Display Settings:

Format

Send to:

Choose Destination
We are sorry, but NCBI web applications do not support your browser and may not function properly. More information
Blood. 1998 Nov 1;92(9):3018-24.

Somatic Fas mutations in non-Hodgkin's lymphoma: association with extranodal disease and autoimmunity.

Author information

  • 1Department of Tumor Cell Biology, Institute of Cancer Biology, Danish Cancer Society; the Departments of Pathology and Hematology, Herlev Hospital; and the Departments of Hematology and Pathology, Rigshospitalet, Copenhagen, Denmark.

Abstract

Fas (APO-1/CD95) is a cell-surface receptor involved in cell death signaling. Germline mutations in the Fas gene have been associated with autoimmune lymphoproliferative syndrome, and somatic Fas mutations have been found in multiple myeloma. We have examined the entire coding region and all splice sites of the Fas gene in 150 cases of non-Hodgkin's lymphoma. Overall, mutations were identified in 16 of the tumors (11%). Missense mutations within the death domain of the receptor were associated with retention of the wild-type allele, indicating a dominant-negative mechanism, whereas missense mutations outside the death domain were associated with allelic loss. Fas mutations were identified in 3 (60%) MALT-type lymphomas, 9 (21%) diffuse large B-cell lymphomas, 2 (6%) follicle center cell lymphomas, 1 (50%) anaplastic large cell lymphoma, and 1 unusual case of B-cell chronic lymphocytic leukemia with a marked tropism for skin. Among the 16 patients with somatic Fas mutations, 15 showed extranodal disease at presentation, and 6 relapsed in extranodal areas. Ten of 13 evaluable patients showed features suggestive of autoreactive disease. Our data indicate that somatic disruption of Fas may play a role in the pathogenesis of some lymphomas, and suggest a link between Fas mutation, cancer and autoimmunity.
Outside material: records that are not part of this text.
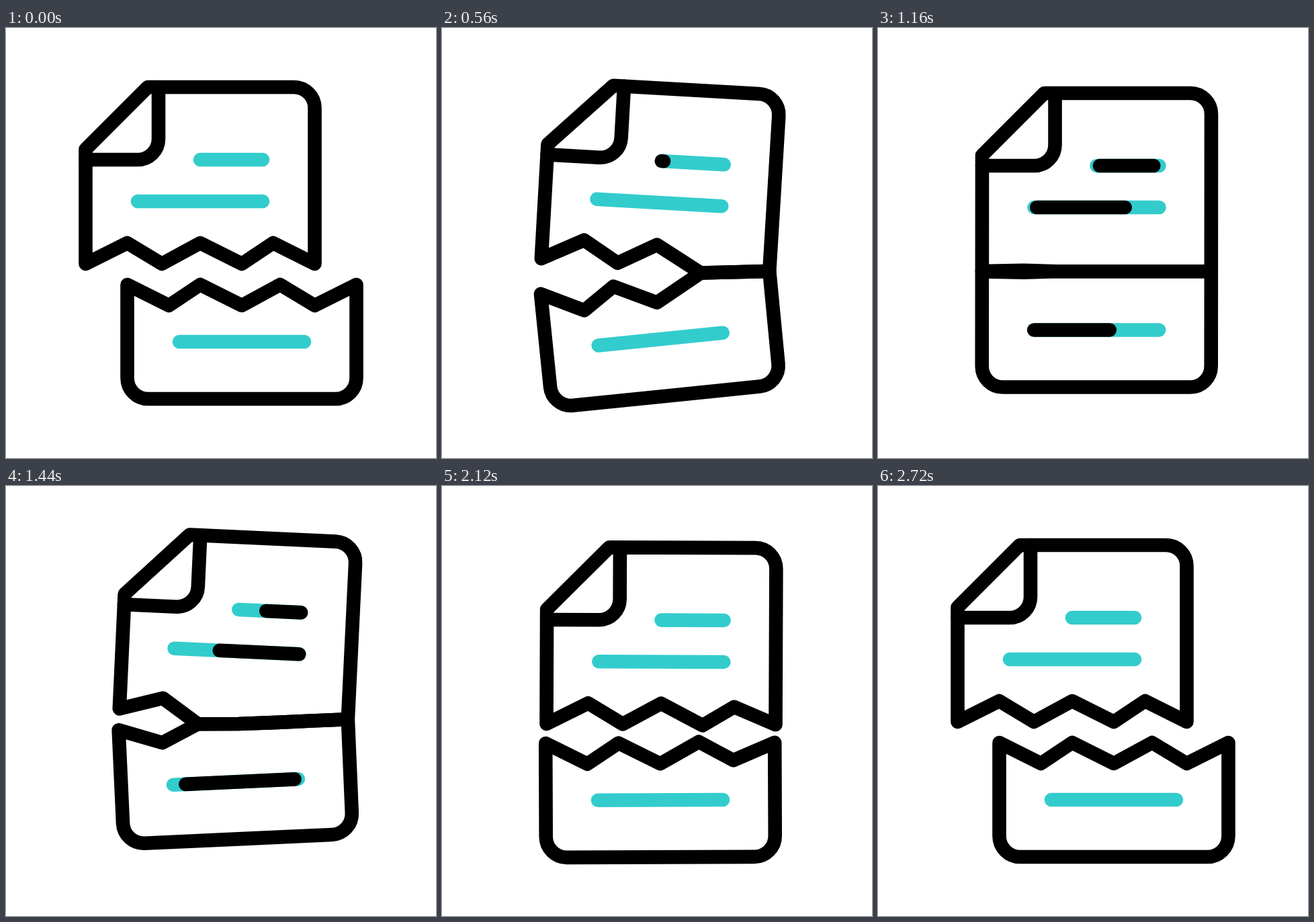
An HTML page with a canvas for the animation above (3000 ms loop, 640x640 px).

```html
<!DOCTYPE html>
<html lang="en">
<head>
<meta charset="utf-8">
<title>Torn document</title>
<style>
html, body { margin: 0; width: 100%; height: 100%; overflow: hidden; background: #fff; }
canvas { display: block; }
</style>
</head>
<body>
<canvas id="stage" width="640" height="640"></canvas>
<script>
const ctx = document.getElementById('stage').getContext('2d');
const LOOP = 3000, STEP = 40;
const TEAL = '#33cccc', BLACK = '#000';
const HALF = 170.5, TOP = 131.5, BOTTOM = 85, TOOTH = 31, RADIUS = 31;

// Torn edges, left to right, around each piece's centre; the lower one is the upper one turned by 180 degrees
const TEETH_X = [-HALF, -108.5, -57, 0, 62, 108.5, HALF];
const UPPER_EDGE = TEETH_X.map((x, i) => [x, TOP - TOOTH * (i % 2)]);
const LOWER_EDGE = TEETH_X.map((x, i) => [-TEETH_X[6 - i], TOOTH * (i % 2) - BOTTOM]);

// Text lines: a black stroke starts to grow at `head`, and is wiped off between `tail` and `done`
const UPPER_LINES = [
  { x: 0, y: -23.5, head: 465, tail: 1048, done: 1900 },
  { x: -93, y: 38.5, head: 602, tail: 1087, done: 1955 }
];
const LOWER_LINES = [{ x: -93, y: 0, head: 675, tail: 1331, done: 1892 }];

function ease(t, from, to) {
  const u = Math.min(1, Math.max(0, (t - from) / (to - from)));
  return u * u * (3 - 2 * u);
}
const hold = (t, a, b, c, d) => ease(t, a, b) - ease(t, c, d);
const pulse = (t, a, b, c) => hold(t, a, b, b, c);
const mix = (a, b, k) => [a[0] + (b[0] - a[0]) * k, a[1] + (b[1] - a[1]) * k];

function placer(x, y, degrees) {
  const c = Math.cos(degrees * Math.PI / 180), s = Math.sin(degrees * Math.PI / 180);
  return (px, py) => [x + px * c - py * s, y + px * s + py * c];
}

function stroke(points, color = BLACK, closed = false) {
  ctx.strokeStyle = color;
  ctx.beginPath();
  points.forEach((p, i) => {
    if (p.corner) ctx.arcTo(...p.corner, ...points[i + 1], RADIUS);
    else ctx.lineTo(...p);
  });
  if (closed) ctx.closePath();
  ctx.stroke();
}

function drawLines(lines, place, t) {
  for (const { x, y, head, tail, done } of lines) {
    const a = place(x, y), b = place(93, y);
    stroke([a, b], TEAL);
    const from = ease(t, tail, done), to = ease(t, head, head + 850);
    if (to > from) stroke([mix(a, b, from), mix(a, b, to)]);
  }
}

function draw(t) {
  const slide = 1 - hold(t, 165, 460, 2150, 2720);
  const meet = pulse(t, 165, 460, 790);
  const joined = hold(t, 460, 790, 1840, 2150);
  const jerk = pulse(t, 1250, 1500, 1840);
  const gape = pulse(t, 1500, 1840, 2150);
  const settle = pulse(t, 1840, 2150, 2720);

  const tilt = 3.09 * jerk + 8.04 * gape;
  const upper = placer(
    325.5 - 36.5 * slide + 23 * jerk + settle,
    219.5 + 9 * joined - 24.5 * jerk - 8 * gape + 3.7 * settle,
    4.15 * meet + tilt);
  const lower = placer(
    325.2 + 25.8 * slide + 19.5 * jerk - 6.7 * gape,
    467 - 17.5 * joined - 10.6 * jerk + 32.3 * gape,
    -7.45 * meet - tilt);

  // Pairs of teeth close onto a common seam from right to left and tear from left to right
  const shift = 4 * Math.sqrt(5.8 * meet + tilt);
  const upperEdge = [], lowerEdge = [];
  for (let i = 0; i < 7; i++) {
    const group = Math.min(2, i >> 1), end = i % 6 === 0;
    const close = 880 - 345 * group, tear = 1225 + 320 * group;
    const k = hold(t, close, close + 320, tear, tear + 320) ** (end ? 3 : 1);
    const a = upper(...UPPER_EDGE[i]), b = lower(...LOWER_EDGE[i]);
    const [x, y] = mix(a, b, 0.5);
    const seamX = end ? x : x + shift;
    const seamY = y + 8 * jerk * Math.min(1, (6 - i) / 3);
    upperEdge.push(mix(a, [seamX - 31 * slide, seamY], k));
    lowerEdge.push(mix(b, [seamX + 31 * slide, seamY], k));
  }

  ctx.fillStyle = '#fff';
  ctx.fillRect(0, 0, 640, 640);
  ctx.lineWidth = 20.6;
  ctx.lineCap = ctx.lineJoin = 'round';

  drawLines(UPPER_LINES, upper, t);
  drawLines(LOWER_LINES, lower, t);
  stroke([
    ...[...upperEdge].reverse(), upper(-HALF, -39), upper(-78, -TOP),
    { corner: upper(HALF, -TOP) }, upperEdge[6]
  ], BLACK, true);
  stroke([upper(-62, -TOP), { corner: upper(-62, -23.5) }, upper(-HALF, -23.5)]);
  stroke([
    ...lowerEdge, { corner: lower(HALF, BOTTOM) }, lower(0, BOTTOM),
    { corner: lower(-HALF, BOTTOM) }, lowerEdge[0]
  ], BLACK, true);
}

function tick() {
  draw(Math.floor(performance.now() % LOOP / STEP) * STEP);
  requestAnimationFrame(tick);
}
tick();
</script>
</body>
</html>
```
Copyright 1998 by The American Society of Hematology

PMID:
9787134
[PubMed - indexed for MEDLINE]
Free full text
PubMed Commons home

PubMed Commons

0 comments
How to join PubMed Commons

    Supplemental Content

    Full text links

    Icon for HighWire
    Loading ...
    Write to the Help Desk